There is a loss of 24 hours in delivery time due to the closing of the Paducah processing facility. More than that, there is a loss of identity, a loss of independence.
The postmark, which dates back to the 1600s and appeared in the United States as early as the Pony Express, shows the date and origin processing facility. It was used to prevent delays by mail carriers. The stamp cancellation mark, once separate from the postmark, was combined with the postmark as a time saving measure at processing facilities.
The loss is difficult to measure. The mark is simply a tool with no monetary value. Most of the envelopes bearing the Paducah stamp have, over the years, ended up in the trash.
But there are those special pieces of mail; letters and cards from family and friends, bearing news, greetings, and love. Have you discovered an old letter or postcard penned by an ancestor? Invariably, one of the first things we glance at is the postmark. It sets the stage, giving us a sense of place and time.
The loss of the postmark is a symptom of the changing tide in communication and the postal service's struggle to adapt. By the mid-2000s, the rise of email had already decreased the amount of mail traversing our nation. In the decade since, the number of Christmas cards sent declined an additional 30%.
Call it nostalgic, but nothing beats receiving a real, paper letter or card in the mail, especially at Christmastime. There is a sense of joy in opening the mailbox and finding a greeting from a loved one. It speaks of one's care in taking the time to select a card, inscribe a greeting, and prepare it for its journey. For those of us who love to send cards, it offers us a longer pause; a chance to reflect on the ones we love as we engage in the process. Therein lies the beauty of mail. Sure, it offers a physical tangibility that we cannot find in email and social media greetings. But it also gives us a chance to pause and contemplate the importance of people and relationships.
Even though our cards this season will not be stamped with a Paducah postmark, we encourage you to still take the time to send Christmas greetings to those you love. There will be beauty in the receiving and much more beauty in the sending.
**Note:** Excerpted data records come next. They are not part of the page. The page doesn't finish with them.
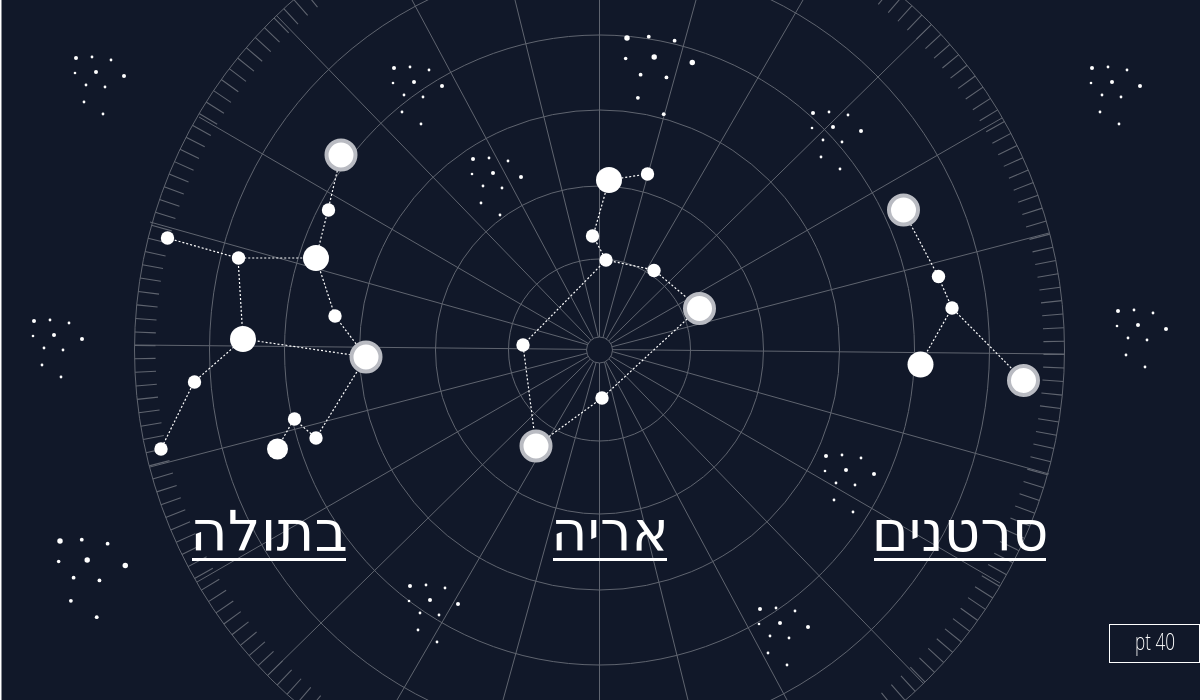
<!DOCTYPE html>
<html lang="he">
<head>
<meta charset="utf-8">
<title>בתולה, אריה, סרטנים</title>
<style>
:root { --night: #111829; --grid: #5f646f; --star: #ffffff; --halo: #b9bbc2; }
html, body { margin: 0; width: 1200px; height: 700px; overflow: hidden; background: var(--night); }
svg { display: block; }
.grid { fill: none; stroke: var(--grid); stroke-width: 1; }
.grid .ticks { stroke-width: 21; stroke-dasharray: 0.08 0.92; }
.grid .hub { fill: var(--night); }
.links { fill: none; stroke: var(--star); stroke-width: 1.2; stroke-dasharray: 2 2; }
.stars, .clusters, .edge, .underlines { fill: var(--star); }
.halo { stroke: var(--halo); stroke-width: 4; }
.names { fill: var(--star); font: 400 56px "Open Sans", "DejaVu Sans", sans-serif; text-anchor: middle; }
.size-box { fill: var(--night); stroke: var(--star); stroke-width: 1; }
.size { fill: var(--star); font: 300 23px "Open Sans", sans-serif; text-anchor: middle; }
</style>
</head>
<body>
<svg width="1200" height="700" viewBox="0 0 1200 700">
  <defs>
    <g id="cluster">
      <circle r="2"/><circle cx="16" cy="-1" r="1.4"/><circle cx="35" cy="2" r="1.4"/>
      <circle cx="-1" cy="15" r="1.3"/><circle cx="20" cy="14" r="2"/><circle cx="10" cy="27" r="1.4"/>
      <circle cx="29" cy="29" r="1.4"/><circle cx="48" cy="18" r="2"/><circle cx="8" cy="44" r="1.4"/>
      <circle cx="27" cy="56" r="1.4"/>
    </g>
  </defs>

  <rect width="1200" height="700" fill="var(--night)"/>
  <rect class="edge" width="1.5" height="700"/>

  <g class="grid">
    <circle cx="599.5" cy="350" r="91"/>
    <circle cx="599.5" cy="350" r="164"/>
    <circle cx="599.5" cy="350" r="240"/>
    <circle cx="599.5" cy="350" r="315"/>
    <circle cx="599.5" cy="350" r="390"/>
    <circle cx="599.5" cy="350" r="465"/>
    <circle class="ticks" cx="599.5" cy="350" r="454.5" pathLength="216" transform="rotate(0.5 599.5 350)"/>
    <path d="M599.5 0V700M696 0L503 700M803 0L397 700M931 25L268 675M1002 118L197 582M1049 233L150 467M135 345L1065 354M150 222L1049 474M199 117L1000 583M276 15L924 684M412 0L787 700M515 0L688 700"/>
    <circle class="hub" cx="599.5" cy="350" r="13"/>
  </g>

  <g class="clusters">
    <use href="#cluster" x="76" y="58"/>
    <use href="#cluster" x="394" y="68"/>
    <use href="#cluster" x="473" y="159"/>
    <use href="#cluster" x="813" y="113"/>
    <use href="#cluster" x="1092" y="68"/>
    <use href="#cluster" x="1118" y="311"/>
    <use href="#cluster" x="34" y="321"/>
    <use href="#cluster" x="826" y="456"/>
    <use href="#cluster" x="410" y="586"/>
    <use href="#cluster" x="760" y="609"/>
    <use href="#cluster" transform="translate(627 38) scale(1.36)"/>
    <use href="#cluster" transform="translate(60 541) scale(1.36)"/>
  </g>

  <g class="constellation-virgo">
    <path class="links" d="M341 155L328 210L316 258L335 316L366 357L316 438L294 419L277 449M167 238L238 258H316M238 258L243 339L366 357M243 339L194 382L161 449"/>
    <g class="stars">
      <circle class="halo" cx="341" cy="155" r="14.5"/>
      <circle class="halo" cx="366" cy="357" r="14.5"/>
      <circle cx="316" cy="258" r="13"/><circle cx="243" cy="339" r="13"/>
      <circle cx="277.500" cy="449" r="10.5"/>
      <circle cx="328.500" cy="210" r="6.7"/><circle cx="167.500" cy="238" r="6.7"/>
      <circle cx="238.500" cy="258" r="6.7"/><circle cx="335" cy="316" r="6.7"/>
      <circle cx="194.500" cy="382" r="6.7"/><circle cx="161" cy="449" r="6.7"/>
      <circle cx="294.500" cy="419" r="6.7"/><circle cx="316" cy="438" r="6.7"/>
    </g>
  </g>

  <g class="constellation-leo">
    <path class="links" d="M647 174L609 180L593 236L606 260L654 270L699 308L602 398L536 446L523 345L606 260"/>
    <g class="stars">
      <circle class="halo" cx="699.500" cy="308.500" r="14.5"/>
      <circle class="halo" cx="536" cy="446" r="14.5"/>
      <circle cx="609" cy="180" r="13"/>
      <circle cx="647.500" cy="174" r="6.7"/><circle cx="592.500" cy="236" r="6.7"/>
      <circle cx="606" cy="260" r="6.7"/><circle cx="654" cy="270.500" r="6.7"/>
      <circle cx="523" cy="345" r="6.7"/><circle cx="602" cy="398" r="6.7"/>
    </g>
  </g>

  <g class="constellation-cancer">
    <path class="links" d="M903 210L938 276L952 308L1023 380M952 308L920 364"/>
    <g class="stars">
      <circle class="halo" cx="903.500" cy="210" r="14.5"/>
      <circle class="halo" cx="1023.500" cy="380.500" r="14.5"/>
      <circle cx="920.500" cy="364.500" r="13"/>
      <circle cx="938.500" cy="276.500" r="6.7"/><circle cx="952" cy="308" r="6.7"/>
    </g>
  </g>

  <g class="names">
    <text x="269" y="551" textLength="158" lengthAdjust="spacingAndGlyphs">בתולה</text>
    <text x="610" y="551" textLength="118" lengthAdjust="spacingAndGlyphs">אריה</text>
    <text x="960" y="551" textLength="177" lengthAdjust="spacingAndGlyphs">סרטנים</text>
  </g>
  <g class="underlines">
    <rect x="192" y="558" width="154" height="3"/>
    <rect x="553" y="558" width="114" height="3"/>
    <rect x="874" y="558" width="172" height="3"/>
  </g>

  <rect class="size-box" x="1109.500" y="624.500" width="90" height="38"/>
  <text class="size" x="1155" y="650" textLength="40" lengthAdjust="spacingAndGlyphs">pt 40</text>
</svg>
</body>
</html>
Did you know there is a way to return the Paducah postmark to your cards and letters? By obtaining a Mailer's Postmark Permit, you can make your own mark and keep Paducah on the mailing map! Visit the Mailer's Postmark Permit Club website to learn more!
Join the discussion